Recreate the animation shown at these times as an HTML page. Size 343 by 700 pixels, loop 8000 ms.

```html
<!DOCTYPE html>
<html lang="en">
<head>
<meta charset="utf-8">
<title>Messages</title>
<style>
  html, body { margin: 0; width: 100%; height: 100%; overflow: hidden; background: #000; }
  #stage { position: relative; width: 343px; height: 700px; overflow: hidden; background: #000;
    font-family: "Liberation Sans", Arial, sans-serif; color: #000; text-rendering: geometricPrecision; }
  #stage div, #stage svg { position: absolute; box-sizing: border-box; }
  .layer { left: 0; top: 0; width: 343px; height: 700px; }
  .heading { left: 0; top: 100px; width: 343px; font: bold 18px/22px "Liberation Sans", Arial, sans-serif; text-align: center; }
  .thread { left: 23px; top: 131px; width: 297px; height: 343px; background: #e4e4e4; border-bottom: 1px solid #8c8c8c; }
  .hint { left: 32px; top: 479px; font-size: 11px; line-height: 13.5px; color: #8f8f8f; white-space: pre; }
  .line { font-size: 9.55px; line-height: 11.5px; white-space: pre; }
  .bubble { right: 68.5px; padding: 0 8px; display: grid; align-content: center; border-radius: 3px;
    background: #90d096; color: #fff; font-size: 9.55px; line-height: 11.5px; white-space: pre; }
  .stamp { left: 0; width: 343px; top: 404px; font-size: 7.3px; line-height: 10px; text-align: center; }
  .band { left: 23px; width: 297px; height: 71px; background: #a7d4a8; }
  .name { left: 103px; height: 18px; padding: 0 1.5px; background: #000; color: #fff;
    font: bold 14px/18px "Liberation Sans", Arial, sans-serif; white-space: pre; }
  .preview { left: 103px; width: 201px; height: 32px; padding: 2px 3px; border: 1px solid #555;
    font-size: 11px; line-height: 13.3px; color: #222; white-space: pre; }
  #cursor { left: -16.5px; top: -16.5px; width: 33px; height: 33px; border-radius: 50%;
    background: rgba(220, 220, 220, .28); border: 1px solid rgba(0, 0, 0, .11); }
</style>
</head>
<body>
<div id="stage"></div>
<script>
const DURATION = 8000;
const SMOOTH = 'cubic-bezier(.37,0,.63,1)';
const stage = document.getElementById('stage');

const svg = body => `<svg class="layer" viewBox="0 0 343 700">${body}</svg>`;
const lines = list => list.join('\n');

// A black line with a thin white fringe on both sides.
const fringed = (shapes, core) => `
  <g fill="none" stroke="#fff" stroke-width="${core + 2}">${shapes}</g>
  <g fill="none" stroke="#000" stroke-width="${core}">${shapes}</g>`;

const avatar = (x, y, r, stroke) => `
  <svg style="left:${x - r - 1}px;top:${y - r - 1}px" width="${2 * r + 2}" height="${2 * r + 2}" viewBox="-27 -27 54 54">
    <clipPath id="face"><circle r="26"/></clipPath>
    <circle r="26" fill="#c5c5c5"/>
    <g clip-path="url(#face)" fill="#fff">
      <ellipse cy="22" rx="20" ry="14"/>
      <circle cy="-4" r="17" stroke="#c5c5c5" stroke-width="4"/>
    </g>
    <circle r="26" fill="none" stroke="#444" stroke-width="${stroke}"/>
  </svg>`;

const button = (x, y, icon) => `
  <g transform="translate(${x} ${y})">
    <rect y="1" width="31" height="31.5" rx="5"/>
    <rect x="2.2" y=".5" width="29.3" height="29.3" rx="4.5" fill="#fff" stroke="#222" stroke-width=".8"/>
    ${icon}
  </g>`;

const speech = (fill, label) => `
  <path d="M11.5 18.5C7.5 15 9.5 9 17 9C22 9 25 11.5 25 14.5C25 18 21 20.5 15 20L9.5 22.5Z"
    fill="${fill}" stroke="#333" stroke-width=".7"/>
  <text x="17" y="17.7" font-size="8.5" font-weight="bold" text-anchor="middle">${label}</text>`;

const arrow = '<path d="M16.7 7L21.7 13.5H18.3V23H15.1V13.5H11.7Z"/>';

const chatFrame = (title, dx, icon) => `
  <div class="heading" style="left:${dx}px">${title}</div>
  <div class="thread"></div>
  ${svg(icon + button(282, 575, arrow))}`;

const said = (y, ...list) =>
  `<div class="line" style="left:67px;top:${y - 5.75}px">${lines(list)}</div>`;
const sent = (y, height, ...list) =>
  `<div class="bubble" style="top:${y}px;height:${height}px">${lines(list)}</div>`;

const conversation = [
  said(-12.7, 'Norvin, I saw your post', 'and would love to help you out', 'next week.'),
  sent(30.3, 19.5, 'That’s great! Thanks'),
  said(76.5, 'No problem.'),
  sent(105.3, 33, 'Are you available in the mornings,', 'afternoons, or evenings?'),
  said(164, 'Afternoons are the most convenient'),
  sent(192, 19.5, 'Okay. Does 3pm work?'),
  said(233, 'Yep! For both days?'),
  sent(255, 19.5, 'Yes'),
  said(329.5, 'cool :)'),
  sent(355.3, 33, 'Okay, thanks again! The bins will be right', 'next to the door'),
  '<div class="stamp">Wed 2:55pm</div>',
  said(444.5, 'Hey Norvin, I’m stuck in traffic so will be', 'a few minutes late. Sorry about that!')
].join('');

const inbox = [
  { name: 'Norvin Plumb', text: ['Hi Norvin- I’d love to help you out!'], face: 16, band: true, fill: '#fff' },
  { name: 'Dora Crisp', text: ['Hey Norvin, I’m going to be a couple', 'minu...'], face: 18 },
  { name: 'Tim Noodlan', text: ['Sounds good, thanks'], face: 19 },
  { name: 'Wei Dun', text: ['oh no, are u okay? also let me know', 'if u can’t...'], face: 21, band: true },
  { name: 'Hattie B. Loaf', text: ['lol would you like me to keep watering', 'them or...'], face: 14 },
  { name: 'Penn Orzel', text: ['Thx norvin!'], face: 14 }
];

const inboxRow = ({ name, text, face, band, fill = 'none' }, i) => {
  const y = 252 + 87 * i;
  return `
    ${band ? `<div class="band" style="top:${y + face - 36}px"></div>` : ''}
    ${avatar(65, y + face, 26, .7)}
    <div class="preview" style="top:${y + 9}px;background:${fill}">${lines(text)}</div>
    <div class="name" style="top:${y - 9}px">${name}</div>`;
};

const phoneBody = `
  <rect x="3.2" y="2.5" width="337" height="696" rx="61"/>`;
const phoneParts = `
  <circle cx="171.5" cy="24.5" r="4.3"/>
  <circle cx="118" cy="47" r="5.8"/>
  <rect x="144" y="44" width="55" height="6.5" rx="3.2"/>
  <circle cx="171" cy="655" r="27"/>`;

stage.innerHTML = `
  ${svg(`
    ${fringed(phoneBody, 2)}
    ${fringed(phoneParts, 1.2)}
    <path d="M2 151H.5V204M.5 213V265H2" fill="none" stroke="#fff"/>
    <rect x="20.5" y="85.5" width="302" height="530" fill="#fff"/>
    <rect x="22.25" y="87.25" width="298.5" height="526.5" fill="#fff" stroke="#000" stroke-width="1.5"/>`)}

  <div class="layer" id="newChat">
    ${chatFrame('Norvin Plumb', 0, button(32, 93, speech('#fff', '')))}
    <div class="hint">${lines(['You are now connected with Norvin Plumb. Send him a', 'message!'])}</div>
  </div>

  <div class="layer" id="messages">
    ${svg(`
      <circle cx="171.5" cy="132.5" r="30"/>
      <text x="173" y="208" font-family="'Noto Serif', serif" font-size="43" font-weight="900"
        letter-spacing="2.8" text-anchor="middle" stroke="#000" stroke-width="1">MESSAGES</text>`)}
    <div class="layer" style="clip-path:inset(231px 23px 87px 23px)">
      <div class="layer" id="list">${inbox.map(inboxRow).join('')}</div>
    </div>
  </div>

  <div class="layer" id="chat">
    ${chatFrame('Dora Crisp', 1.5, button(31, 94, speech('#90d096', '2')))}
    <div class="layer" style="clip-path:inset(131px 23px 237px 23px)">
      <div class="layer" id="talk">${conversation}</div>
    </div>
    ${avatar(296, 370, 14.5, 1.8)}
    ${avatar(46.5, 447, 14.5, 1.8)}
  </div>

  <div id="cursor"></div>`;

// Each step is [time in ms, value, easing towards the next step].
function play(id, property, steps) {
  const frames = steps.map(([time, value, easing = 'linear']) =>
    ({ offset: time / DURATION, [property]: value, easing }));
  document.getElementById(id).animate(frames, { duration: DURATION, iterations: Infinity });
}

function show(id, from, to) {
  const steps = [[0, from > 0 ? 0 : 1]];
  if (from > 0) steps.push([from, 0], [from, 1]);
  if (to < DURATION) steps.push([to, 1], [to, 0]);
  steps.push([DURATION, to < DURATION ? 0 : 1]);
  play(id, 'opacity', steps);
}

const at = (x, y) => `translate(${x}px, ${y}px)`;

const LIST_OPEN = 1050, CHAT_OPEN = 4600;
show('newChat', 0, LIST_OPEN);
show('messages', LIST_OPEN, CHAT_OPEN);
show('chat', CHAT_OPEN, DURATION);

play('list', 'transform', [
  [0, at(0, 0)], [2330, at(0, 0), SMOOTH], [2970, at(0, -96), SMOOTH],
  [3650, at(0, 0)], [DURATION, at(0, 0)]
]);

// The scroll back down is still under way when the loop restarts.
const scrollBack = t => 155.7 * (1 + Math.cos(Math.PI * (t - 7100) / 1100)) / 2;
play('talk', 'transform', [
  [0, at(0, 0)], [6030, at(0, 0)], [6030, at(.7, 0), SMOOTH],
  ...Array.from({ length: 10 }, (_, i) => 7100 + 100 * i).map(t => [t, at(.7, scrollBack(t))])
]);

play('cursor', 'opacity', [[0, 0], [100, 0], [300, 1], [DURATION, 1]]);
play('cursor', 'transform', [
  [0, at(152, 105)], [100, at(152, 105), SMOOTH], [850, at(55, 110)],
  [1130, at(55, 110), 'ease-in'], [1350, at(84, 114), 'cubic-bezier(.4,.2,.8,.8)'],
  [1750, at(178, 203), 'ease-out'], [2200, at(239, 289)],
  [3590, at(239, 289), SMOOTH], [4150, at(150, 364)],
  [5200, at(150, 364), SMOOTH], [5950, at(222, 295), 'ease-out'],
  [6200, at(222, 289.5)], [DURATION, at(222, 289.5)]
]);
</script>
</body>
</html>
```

***

• Assignment
Considering only the data above, return the lines in which "name" occurs.

• Solution to the exercise
  .name { left: 103px; height: 18px; padding: 0 1.5px; background: #000; color: #fff;
  { name: 'Norvin Plumb', text: ['Hi Norvin- I’d love to help you out!'], face: 16, band: true, fill: '#fff' },
  { name: 'Dora Crisp', text: ['Hey Norvin, I’m going to be a couple', 'minu...'], face: 18 },
  { name: 'Tim Noodlan', text: ['Sounds good, thanks'], face: 19 },
  { name: 'Wei Dun', text: ['oh no, are u okay? also let me know', 'if u can’t...'], face: 21, band: true },
  { name: 'Hattie B. Loaf', text: ['lol would you like me to keep watering', 'them or...'], face: 14 },
  { name: 'Penn Orzel', text: ['Thx norvin!'], face: 14 }
const inboxRow = ({ name, text, face, band, fill = 'none' }, i) => {
    <div class="name" style="top:${y - 9}px">${name}</div>`;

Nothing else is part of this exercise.